Top of Task input

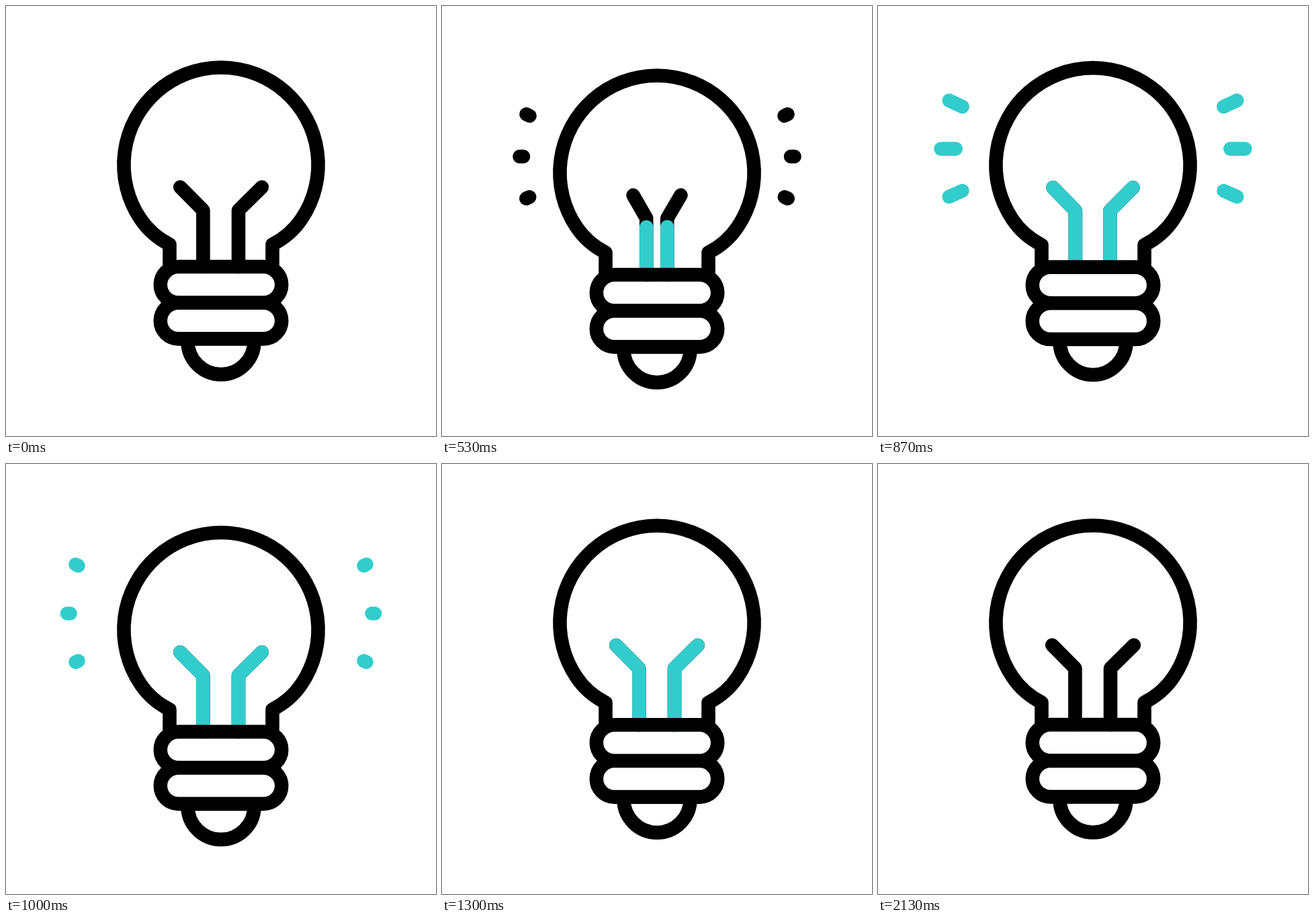
Animation, 640 px wide and 640 px high, one loop 2500 ms. Source, as an HTML page with a canvas:

```html
<!DOCTYPE html>
<html>
<head>
<meta charset="utf-8">
<title>Light bulb</title>
<style>
html, body { margin: 0; overflow: hidden; background: #fff; }
canvas { display: block; }
</style>
</head>
<body>
<canvas width="640" height="640"></canvas>
<script>
const ctx = document.querySelector('canvas').getContext('2d');
const BLACK = '#000', TEAL = '#33cccc';
const LOOP = 2500, FPS = 30;

const bulb = new Path2D(`
  M243.5 388V355Q216 341 200 316.8A144.6 144.6 0 1 1 440 316.8Q424 341 396.5 355V388
  M270.5 496V498.9A49.5 49.5 0 0 0 369.5 498.9V496`);
bulb.roundRect(229.8, 388, 180.4, 53.6, 26.8);
bulb.roundRect(229.8, 441.6, 180.4, 53.8, 26.8);

// Left-hand rays, from the inner end outwards
const rays = [
  [[130.5, 151.5], [103.5, 139]],
  [[121, 212], [91, 212]],
  [[130.2, 272.3], [103.5, 284.3]]
];

// Eased progress from 0 to 1 between two frame positions
function ease(frame, from, to) {
  const u = Math.min(1, Math.max(0, (frame - from) / (to - from)));
  return u * u * (3 - 2 * u);
}

const pulse = (frame, start, peak, end) => ease(frame, start, peak) - ease(frame, peak, end);

const mirror = points => points.map(([x, y]) => [640 - x, y]);

// Strokes the part of a polyline between two fractions of its length
function strokePart(points, color, from = 0, to = 1) {
  if (to - from < 0.001) return;
  let length = 0;
  ctx.beginPath();
  points.forEach(([x, y], i) => {
    ctx.lineTo(x, y);
    if (i) length += Math.hypot(x - points[i - 1][0], y - points[i - 1][1]);
  });
  ctx.setLineDash([length * (to - from), 999]);
  ctx.lineDashOffset = -length * from;
  ctx.strokeStyle = color;
  ctx.stroke();
  ctx.setLineDash([]);
}

function drawRays(frame, color) {
  const tail = ease(frame, 17.8, 26), head = ease(frame, 14, 21.3);
  for (const ray of rays) {
    strokePart(ray, color, tail, head);
    strokePart(mirror(ray), color, tail, head);
  }
}

function drawFilament(frame) {
  const squeeze = pulse(frame, 9, 20.2, 26.7);
  const lit = pulse(frame, 9.3, 21.5, 1e9) - ease(frame, 52, 64);
  const stem = 293.4 + 15.8 * squeeze;
  const left = [[stem, 388], [stem, 304], [259.2 + 37 * squeeze, 269.6]];
  const right = mirror(left).map(([x, y]) => [x - 0.6 * (x < 350), y]);
  for (const wire of [left, right]) {
    strokePart(wire, BLACK);
    strokePart(wire, TEAL, 0, lit);
  }
}

function draw(now) {
  const frame = Math.floor((now % LOOP + 5) * FPS / 1000);
  const drop = 23 * (pulse(frame, 12.3, 19.5, 26.7) + pulse(frame, 26.7, 33.7, 39.3));
  ctx.setTransform(1, 0, 0, 1, 0, 0);
  ctx.fillStyle = '#fff';
  ctx.fillRect(0, 0, 640, 640);
  ctx.translate(0, drop);
  ctx.lineWidth = 20.6;
  ctx.lineCap = ctx.lineJoin = 'round';
  drawRays(frame, BLACK);
  drawRays(frame - 6, TEAL);
  drawFilament(frame);
  ctx.strokeStyle = BLACK;
  ctx.stroke(bulb);
}

const start = performance.now();
(function tick() {
  draw(performance.now() - start);
  requestAnimationFrame(tick);
})();
</script>
</body>
</html>
```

Bottom of Task input

● **Required action**
Quote everything in the listing above exactly; pictures are the only thing to omit.

● **Solution for this task**
Animation, 640 px wide and 640 px high, one loop 2500 ms. Source, as an HTML page with a canvas:

```html
<!DOCTYPE html>
<html>
<head>
<meta charset="utf-8">
<title>Light bulb</title>
<style>
html, body { margin: 0; overflow: hidden; background: #fff; }
canvas { display: block; }
</style>
</head>
<body>
<canvas width="640" height="640"></canvas>
<script>
const ctx = document.querySelector('canvas').getContext('2d');
const BLACK = '#000', TEAL = '#33cccc';
const LOOP = 2500, FPS = 30;

const bulb = new Path2D(`
  M243.5 388V355Q216 341 200 316.8A144.6 144.6 0 1 1 440 316.8Q424 341 396.5 355V388
  M270.5 496V498.9A49.5 49.5 0 0 0 369.5 498.9V496`);
bulb.roundRect(229.8, 388, 180.4, 53.6, 26.8);
bulb.roundRect(229.8, 441.6, 180.4, 53.8, 26.8);

// Left-hand rays, from the inner end outwards
const rays = [
  [[130.5, 151.5], [103.5, 139]],
  [[121, 212], [91, 212]],
  [[130.2, 272.3], [103.5, 284.3]]
];

// Eased progress from 0 to 1 between two frame positions
function ease(frame, from, to) {
  const u = Math.min(1, Math.max(0, (frame - from) / (to - from)));
  return u * u * (3 - 2 * u);
}

const pulse = (frame, start, peak, end) => ease(frame, start, peak) - ease(frame, peak, end);

const mirror = points => points.map(([x, y]) => [640 - x, y]);

// Strokes the part of a polyline between two fractions of its length
function strokePart(points, color, from = 0, to = 1) {
  if (to - from < 0.001) return;
  let length = 0;
  ctx.beginPath();
  points.forEach(([x, y], i) => {
    ctx.lineTo(x, y);
    if (i) length += Math.hypot(x - points[i - 1][0], y - points[i - 1][1]);
  });
  ctx.setLineDash([length * (to - from), 999]);
  ctx.lineDashOffset = -length * from;
  ctx.strokeStyle = color;
  ctx.stroke();
  ctx.setLineDash([]);
}

function drawRays(frame, color) {
  const tail = ease(frame, 17.8, 26), head = ease(frame, 14, 21.3);
  for (const ray of rays) {
    strokePart(ray, color, tail, head);
    strokePart(mirror(ray), color, tail, head);
  }
}

function drawFilament(frame) {
  const squeeze = pulse(frame, 9, 20.2, 26.7);
  const lit = pulse(frame, 9.3, 21.5, 1e9) - ease(frame, 52, 64);
  const stem = 293.4 + 15.8 * squeeze;
  const left = [[stem, 388], [stem, 304], [259.2 + 37 * squeeze, 269.6]];
  const right = mirror(left).map(([x, y]) => [x - 0.6 * (x < 350), y]);
  for (const wire of [left, right]) {
    strokePart(wire, BLACK);
    strokePart(wire, TEAL, 0, lit);
  }
}

function draw(now) {
  const frame = Math.floor((now % LOOP + 5) * FPS / 1000);
  const drop = 23 * (pulse(frame, 12.3, 19.5, 26.7) + pulse(frame, 26.7, 33.7, 39.3));
  ctx.setTransform(1, 0, 0, 1, 0, 0);
  ctx.fillStyle = '#fff';
  ctx.fillRect(0, 0, 640, 640);
  ctx.translate(0, drop);
  ctx.lineWidth = 20.6;
  ctx.lineCap = ctx.lineJoin = 'round';
  drawRays(frame, BLACK);
  drawRays(frame - 6, TEAL);
  drawFilament(frame);
  ctx.strokeStyle = BLACK;
  ctx.stroke(bulb);
}

const start = performance.now();
(function tick() {
  draw(performance.now() - start);
  requestAnimationFrame(tick);
})();
</script>
</body>
</html>
```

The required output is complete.